Great restaurateurs make proper semantics a priority and so should you. Thoughtful, non-mechanical greetings, follow-up questions and knowledgeable suggestions make the difference between average restaurant visits and experiences that bring guests back.  Your team represents your restaurant by their words and actions. The best restaurants make sure that all the good things that are done aren’t undermined by poor use of words.

Some examples?

“Can I get you something to drink?” – Guaranteed to be answered with “Water please” which not only reduces sales, but makes the guest experience less enjoyable. Who is going to have a more enjoyable meal? Is it the person drinking water or the one enjoying a selection from your carefully crafted beverage program?

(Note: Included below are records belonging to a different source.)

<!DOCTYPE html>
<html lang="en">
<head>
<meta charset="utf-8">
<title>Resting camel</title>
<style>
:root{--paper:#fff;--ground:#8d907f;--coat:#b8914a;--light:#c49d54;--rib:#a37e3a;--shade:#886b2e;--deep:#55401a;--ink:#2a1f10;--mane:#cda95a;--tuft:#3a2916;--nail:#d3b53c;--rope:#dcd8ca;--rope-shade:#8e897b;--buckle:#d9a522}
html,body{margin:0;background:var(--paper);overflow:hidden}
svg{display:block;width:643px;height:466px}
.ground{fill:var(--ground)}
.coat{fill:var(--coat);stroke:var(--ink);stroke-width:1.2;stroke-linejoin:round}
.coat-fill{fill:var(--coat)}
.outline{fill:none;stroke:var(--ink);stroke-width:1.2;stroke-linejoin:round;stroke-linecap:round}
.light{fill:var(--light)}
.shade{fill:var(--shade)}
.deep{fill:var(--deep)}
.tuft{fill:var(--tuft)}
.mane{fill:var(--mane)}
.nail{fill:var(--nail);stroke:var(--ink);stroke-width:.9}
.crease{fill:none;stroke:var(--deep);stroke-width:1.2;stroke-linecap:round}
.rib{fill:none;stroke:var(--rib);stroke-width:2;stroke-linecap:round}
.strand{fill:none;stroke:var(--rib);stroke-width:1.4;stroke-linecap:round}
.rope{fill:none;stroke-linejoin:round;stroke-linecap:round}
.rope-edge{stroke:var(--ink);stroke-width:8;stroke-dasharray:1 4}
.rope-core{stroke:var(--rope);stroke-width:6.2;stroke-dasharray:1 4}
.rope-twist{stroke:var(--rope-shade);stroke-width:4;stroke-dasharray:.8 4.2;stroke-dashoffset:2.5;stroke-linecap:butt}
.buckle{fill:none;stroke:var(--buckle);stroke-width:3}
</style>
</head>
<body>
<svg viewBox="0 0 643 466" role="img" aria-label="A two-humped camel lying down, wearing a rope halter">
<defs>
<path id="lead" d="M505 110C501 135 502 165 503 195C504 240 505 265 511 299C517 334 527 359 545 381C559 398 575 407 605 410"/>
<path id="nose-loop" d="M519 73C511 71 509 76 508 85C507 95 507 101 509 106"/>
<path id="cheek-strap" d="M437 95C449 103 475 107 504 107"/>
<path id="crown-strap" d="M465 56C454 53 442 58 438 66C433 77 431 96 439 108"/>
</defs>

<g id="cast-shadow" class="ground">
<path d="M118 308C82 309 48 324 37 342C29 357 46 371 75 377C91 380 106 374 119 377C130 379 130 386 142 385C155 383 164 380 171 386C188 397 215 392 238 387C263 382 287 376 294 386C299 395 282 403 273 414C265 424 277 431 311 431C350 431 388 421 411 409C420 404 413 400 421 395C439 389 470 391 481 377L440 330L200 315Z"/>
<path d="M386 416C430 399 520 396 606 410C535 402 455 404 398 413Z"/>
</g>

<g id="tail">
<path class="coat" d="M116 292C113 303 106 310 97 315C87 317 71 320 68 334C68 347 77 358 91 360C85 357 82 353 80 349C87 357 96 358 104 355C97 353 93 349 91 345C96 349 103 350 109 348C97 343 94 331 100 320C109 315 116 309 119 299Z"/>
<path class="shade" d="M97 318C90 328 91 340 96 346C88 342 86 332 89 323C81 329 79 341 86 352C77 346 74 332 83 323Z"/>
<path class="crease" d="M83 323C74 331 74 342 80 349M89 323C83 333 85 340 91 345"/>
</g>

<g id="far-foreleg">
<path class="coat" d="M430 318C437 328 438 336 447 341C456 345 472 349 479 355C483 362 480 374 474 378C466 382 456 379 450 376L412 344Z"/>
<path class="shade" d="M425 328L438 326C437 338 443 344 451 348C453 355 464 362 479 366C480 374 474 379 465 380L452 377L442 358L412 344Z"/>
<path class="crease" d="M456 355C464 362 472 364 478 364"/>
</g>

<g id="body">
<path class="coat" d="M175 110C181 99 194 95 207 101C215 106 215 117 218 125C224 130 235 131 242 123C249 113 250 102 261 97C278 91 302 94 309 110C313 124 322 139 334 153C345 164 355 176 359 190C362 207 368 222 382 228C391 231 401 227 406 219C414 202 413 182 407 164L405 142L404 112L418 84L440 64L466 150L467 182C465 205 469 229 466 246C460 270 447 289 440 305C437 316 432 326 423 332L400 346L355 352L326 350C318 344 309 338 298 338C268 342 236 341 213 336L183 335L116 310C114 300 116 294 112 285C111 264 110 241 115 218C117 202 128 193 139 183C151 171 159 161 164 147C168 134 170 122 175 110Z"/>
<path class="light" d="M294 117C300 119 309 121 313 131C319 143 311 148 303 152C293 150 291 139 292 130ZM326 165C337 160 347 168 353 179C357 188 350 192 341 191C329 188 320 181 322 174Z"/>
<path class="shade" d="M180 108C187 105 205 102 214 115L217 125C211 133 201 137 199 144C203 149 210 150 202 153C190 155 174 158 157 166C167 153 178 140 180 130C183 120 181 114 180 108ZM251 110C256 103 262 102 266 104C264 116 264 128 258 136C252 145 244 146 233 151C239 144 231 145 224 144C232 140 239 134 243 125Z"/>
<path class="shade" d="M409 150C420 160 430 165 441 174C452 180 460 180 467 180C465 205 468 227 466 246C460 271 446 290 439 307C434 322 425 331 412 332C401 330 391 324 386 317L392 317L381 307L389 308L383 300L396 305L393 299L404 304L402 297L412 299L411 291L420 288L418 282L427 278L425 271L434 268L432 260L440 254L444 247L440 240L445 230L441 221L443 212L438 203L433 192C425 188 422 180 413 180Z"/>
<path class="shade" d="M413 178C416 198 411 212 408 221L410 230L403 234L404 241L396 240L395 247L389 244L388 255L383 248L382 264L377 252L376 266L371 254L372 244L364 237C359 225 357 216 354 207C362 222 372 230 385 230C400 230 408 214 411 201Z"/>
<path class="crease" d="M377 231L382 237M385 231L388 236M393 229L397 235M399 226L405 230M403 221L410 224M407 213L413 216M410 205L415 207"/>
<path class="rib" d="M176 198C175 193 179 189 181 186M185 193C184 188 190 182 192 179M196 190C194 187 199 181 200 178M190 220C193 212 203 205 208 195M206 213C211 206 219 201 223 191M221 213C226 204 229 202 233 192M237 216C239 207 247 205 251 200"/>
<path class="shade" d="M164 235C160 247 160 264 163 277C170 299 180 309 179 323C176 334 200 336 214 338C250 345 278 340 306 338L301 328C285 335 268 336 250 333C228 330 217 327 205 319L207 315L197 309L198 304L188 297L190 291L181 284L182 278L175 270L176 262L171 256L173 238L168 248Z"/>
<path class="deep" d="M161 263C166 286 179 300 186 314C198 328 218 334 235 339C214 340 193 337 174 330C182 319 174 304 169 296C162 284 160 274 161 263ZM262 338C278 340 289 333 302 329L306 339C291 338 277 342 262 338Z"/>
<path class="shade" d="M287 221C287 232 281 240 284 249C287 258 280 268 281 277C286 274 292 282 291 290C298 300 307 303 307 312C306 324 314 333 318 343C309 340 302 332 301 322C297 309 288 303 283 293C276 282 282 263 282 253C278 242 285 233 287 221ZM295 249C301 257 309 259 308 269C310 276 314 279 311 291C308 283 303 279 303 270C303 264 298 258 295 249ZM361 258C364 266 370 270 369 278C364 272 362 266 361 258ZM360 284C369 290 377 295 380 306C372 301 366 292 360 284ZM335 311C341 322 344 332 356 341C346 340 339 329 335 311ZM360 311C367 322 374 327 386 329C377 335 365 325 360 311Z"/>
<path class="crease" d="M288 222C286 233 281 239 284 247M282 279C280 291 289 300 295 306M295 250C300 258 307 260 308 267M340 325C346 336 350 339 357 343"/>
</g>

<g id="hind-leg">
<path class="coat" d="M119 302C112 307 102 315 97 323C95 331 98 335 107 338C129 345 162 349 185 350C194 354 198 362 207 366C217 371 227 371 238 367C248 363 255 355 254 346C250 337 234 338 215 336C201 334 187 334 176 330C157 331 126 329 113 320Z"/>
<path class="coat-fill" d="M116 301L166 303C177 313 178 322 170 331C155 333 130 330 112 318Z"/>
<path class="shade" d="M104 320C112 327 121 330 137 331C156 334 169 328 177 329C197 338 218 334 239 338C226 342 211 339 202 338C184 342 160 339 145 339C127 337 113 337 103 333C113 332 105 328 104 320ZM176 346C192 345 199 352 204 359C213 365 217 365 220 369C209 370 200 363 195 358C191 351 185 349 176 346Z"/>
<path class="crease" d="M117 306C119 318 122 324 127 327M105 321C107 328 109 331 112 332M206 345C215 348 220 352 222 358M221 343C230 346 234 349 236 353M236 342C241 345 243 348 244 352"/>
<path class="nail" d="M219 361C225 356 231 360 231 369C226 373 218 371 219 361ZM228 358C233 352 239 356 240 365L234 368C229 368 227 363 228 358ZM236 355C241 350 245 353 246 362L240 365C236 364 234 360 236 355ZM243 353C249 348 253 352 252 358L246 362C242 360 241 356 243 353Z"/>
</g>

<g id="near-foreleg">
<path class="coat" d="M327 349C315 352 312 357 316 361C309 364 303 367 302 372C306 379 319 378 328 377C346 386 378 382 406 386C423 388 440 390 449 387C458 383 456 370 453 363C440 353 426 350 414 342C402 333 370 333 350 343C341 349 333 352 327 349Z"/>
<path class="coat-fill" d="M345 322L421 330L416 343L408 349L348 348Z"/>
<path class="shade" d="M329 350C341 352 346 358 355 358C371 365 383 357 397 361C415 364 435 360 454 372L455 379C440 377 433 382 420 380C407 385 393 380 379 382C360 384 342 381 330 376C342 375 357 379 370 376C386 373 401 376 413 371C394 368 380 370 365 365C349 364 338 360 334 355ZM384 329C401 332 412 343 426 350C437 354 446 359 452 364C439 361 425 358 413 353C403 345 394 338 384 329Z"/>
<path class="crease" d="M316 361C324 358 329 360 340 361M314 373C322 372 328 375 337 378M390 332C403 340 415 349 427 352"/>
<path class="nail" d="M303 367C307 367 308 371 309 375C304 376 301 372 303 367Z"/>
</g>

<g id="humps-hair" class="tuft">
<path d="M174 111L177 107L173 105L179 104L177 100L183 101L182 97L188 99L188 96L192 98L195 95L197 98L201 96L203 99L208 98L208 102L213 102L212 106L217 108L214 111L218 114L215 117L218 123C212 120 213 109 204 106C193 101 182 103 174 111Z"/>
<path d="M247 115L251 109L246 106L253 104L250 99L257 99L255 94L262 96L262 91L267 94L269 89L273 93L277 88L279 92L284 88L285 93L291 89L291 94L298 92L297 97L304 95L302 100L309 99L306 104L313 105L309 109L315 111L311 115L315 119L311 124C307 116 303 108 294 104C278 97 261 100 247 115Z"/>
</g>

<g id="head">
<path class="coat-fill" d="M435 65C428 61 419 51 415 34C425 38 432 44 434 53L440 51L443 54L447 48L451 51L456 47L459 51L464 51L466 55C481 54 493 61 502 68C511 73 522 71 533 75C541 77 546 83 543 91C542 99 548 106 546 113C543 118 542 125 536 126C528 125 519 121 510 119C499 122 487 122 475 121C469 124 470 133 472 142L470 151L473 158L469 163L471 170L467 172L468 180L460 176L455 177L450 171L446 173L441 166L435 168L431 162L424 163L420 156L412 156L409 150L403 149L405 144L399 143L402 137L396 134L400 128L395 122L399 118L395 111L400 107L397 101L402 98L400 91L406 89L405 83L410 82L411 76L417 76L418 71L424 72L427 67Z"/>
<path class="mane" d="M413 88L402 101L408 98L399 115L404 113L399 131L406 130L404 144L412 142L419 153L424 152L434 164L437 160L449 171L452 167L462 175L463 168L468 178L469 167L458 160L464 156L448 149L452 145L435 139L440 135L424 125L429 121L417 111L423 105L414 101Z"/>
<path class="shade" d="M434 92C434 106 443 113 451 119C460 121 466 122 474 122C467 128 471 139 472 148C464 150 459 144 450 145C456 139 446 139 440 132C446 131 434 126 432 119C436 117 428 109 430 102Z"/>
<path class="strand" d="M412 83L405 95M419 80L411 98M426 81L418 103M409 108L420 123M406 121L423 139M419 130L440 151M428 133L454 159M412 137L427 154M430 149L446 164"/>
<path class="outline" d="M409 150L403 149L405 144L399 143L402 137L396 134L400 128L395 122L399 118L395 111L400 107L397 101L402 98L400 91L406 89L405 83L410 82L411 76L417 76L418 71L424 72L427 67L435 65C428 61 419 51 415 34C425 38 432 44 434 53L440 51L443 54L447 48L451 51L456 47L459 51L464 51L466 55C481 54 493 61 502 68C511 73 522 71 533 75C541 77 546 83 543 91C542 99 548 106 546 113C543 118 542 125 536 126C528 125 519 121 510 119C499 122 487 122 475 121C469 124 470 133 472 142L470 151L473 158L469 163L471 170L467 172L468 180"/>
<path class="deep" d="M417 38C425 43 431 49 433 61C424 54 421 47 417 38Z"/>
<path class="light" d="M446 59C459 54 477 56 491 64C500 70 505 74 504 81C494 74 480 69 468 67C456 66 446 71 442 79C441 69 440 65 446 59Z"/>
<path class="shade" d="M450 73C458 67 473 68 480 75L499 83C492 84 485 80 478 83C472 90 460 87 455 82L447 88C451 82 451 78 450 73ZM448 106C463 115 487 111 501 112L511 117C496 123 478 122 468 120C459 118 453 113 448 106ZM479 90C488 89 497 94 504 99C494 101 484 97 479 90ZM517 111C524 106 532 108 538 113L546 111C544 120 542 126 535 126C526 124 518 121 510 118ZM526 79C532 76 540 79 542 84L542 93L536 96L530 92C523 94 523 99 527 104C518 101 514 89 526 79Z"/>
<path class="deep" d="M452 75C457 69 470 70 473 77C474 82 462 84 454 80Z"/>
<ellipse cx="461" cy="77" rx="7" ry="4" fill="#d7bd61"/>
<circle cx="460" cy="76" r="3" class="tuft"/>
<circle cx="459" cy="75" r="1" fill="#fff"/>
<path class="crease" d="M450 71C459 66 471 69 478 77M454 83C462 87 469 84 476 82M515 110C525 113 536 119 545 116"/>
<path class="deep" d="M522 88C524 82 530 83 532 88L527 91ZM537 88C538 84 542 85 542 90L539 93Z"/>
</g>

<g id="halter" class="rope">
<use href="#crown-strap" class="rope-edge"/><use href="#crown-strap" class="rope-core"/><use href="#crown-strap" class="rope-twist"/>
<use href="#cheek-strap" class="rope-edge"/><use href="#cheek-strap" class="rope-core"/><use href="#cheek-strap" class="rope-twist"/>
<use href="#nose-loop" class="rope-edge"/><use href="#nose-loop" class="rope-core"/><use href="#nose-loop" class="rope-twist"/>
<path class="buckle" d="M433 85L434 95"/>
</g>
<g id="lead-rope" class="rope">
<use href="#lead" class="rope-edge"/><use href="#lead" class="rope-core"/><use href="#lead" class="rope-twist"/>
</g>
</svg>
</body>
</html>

In my waiter days, I always led the service team in Champagne sales because I’d greet each table with a some variation of  “Welcome. May I bring you one of our signature cocktails, some wine or perhaps a glass of Champagne? We’re featuring Moet Brut this week.” Ever had a table drinking champagne that wasn’t having a good time?

“Everything is good.” – In answer to the guest’s question of “What do you recommend”, one of the worst answer is “It’s all good.”  Of course it is. Why else would it be on the menu? The real question being asked is “What are the items on this menu that I simply must try and that will make me want to come back often?”  If your \ team doesn’t have an answer ready, they are missing a huge sales opportunity.  A friend who worked at Atlanta’s famous Buckhead Diner, approached his tables with “I’ve already placed an order for you for our Chocolate Banana Cream Pie. Now let’s talk about dinner.” By doing so, he was sending a very clear message of expertise in that he knew what was good and what shouldn’t be missed.

A worse answer then the above is “I don’t know. I’m a vegetarian.”  WHAT DOES THAT HAVE TO DO WITH ANYTHING?  The guest doesn’t care about your dietary restrictions. She wants to know what to eat. 

The corollary response is  “I don’t know. I’m new here.” Owners and managers, this is on you. Make sure your servers know the menu before you put them on the floor. Sure it’s expensive to have the staff sampling your menu but it’s more expensive for them not to sell the fabulous lamb dish because they don’t know it. As for your vegetarian servers, they don’t have to eat meat to know what the pork chops look like or that guests love them.  It’s better if they taste the food so that they really do have their favorites however even vegans can ask their fellow team members what their favorite items to sell are and make recommendations based on the information they receive.

“Is everything okay?” – Why would you want to emphasize that the meal was okay? Okay is not good and its certainly not great. More importantly, okay does not engender return visits. Only an answer of great creates return visits.

In my steakhouses, the proper question to ask was “Is your steak prepared properly for you?” because the answer was most commonly “It’s perfect!” and then we had the guest themselves reinforcing that they had a perfect meal.  Doesn’t get much better than perfect.

Are you done with that?” or worse “Are you still working on that?”  –  Starting with the latter, if eating at your restaurant is work, it’s time to start exploring new career options. Enough said.

“Are you done with that?” is the wrong question. Asking if the guest is done assumes that they don’t wish to take their leftovers home. (It also sounds like that high school friend of yours who was always scarfing your remaining fries.) There is also an inference that the guest is holding things up. Kind of a “aren’t you done with that yet?” It’s not relevant if our guests are done. What is relevant is if we can remove their plate. A simple “May I …?” with a hand extended gets the point across simply, succinctly and without inference.

There are dozens of ways that tableside semantics can be undermining the guest’s dining experience. Think about the how your guests are engaged from the moment they enter your premises. Are you providing a warm, appealing atmosphere or are you treating your guests as a transaction? Semantics are tremendously important in creating the atmosphere that you desire. I’ll share more examples and techniques in the near future.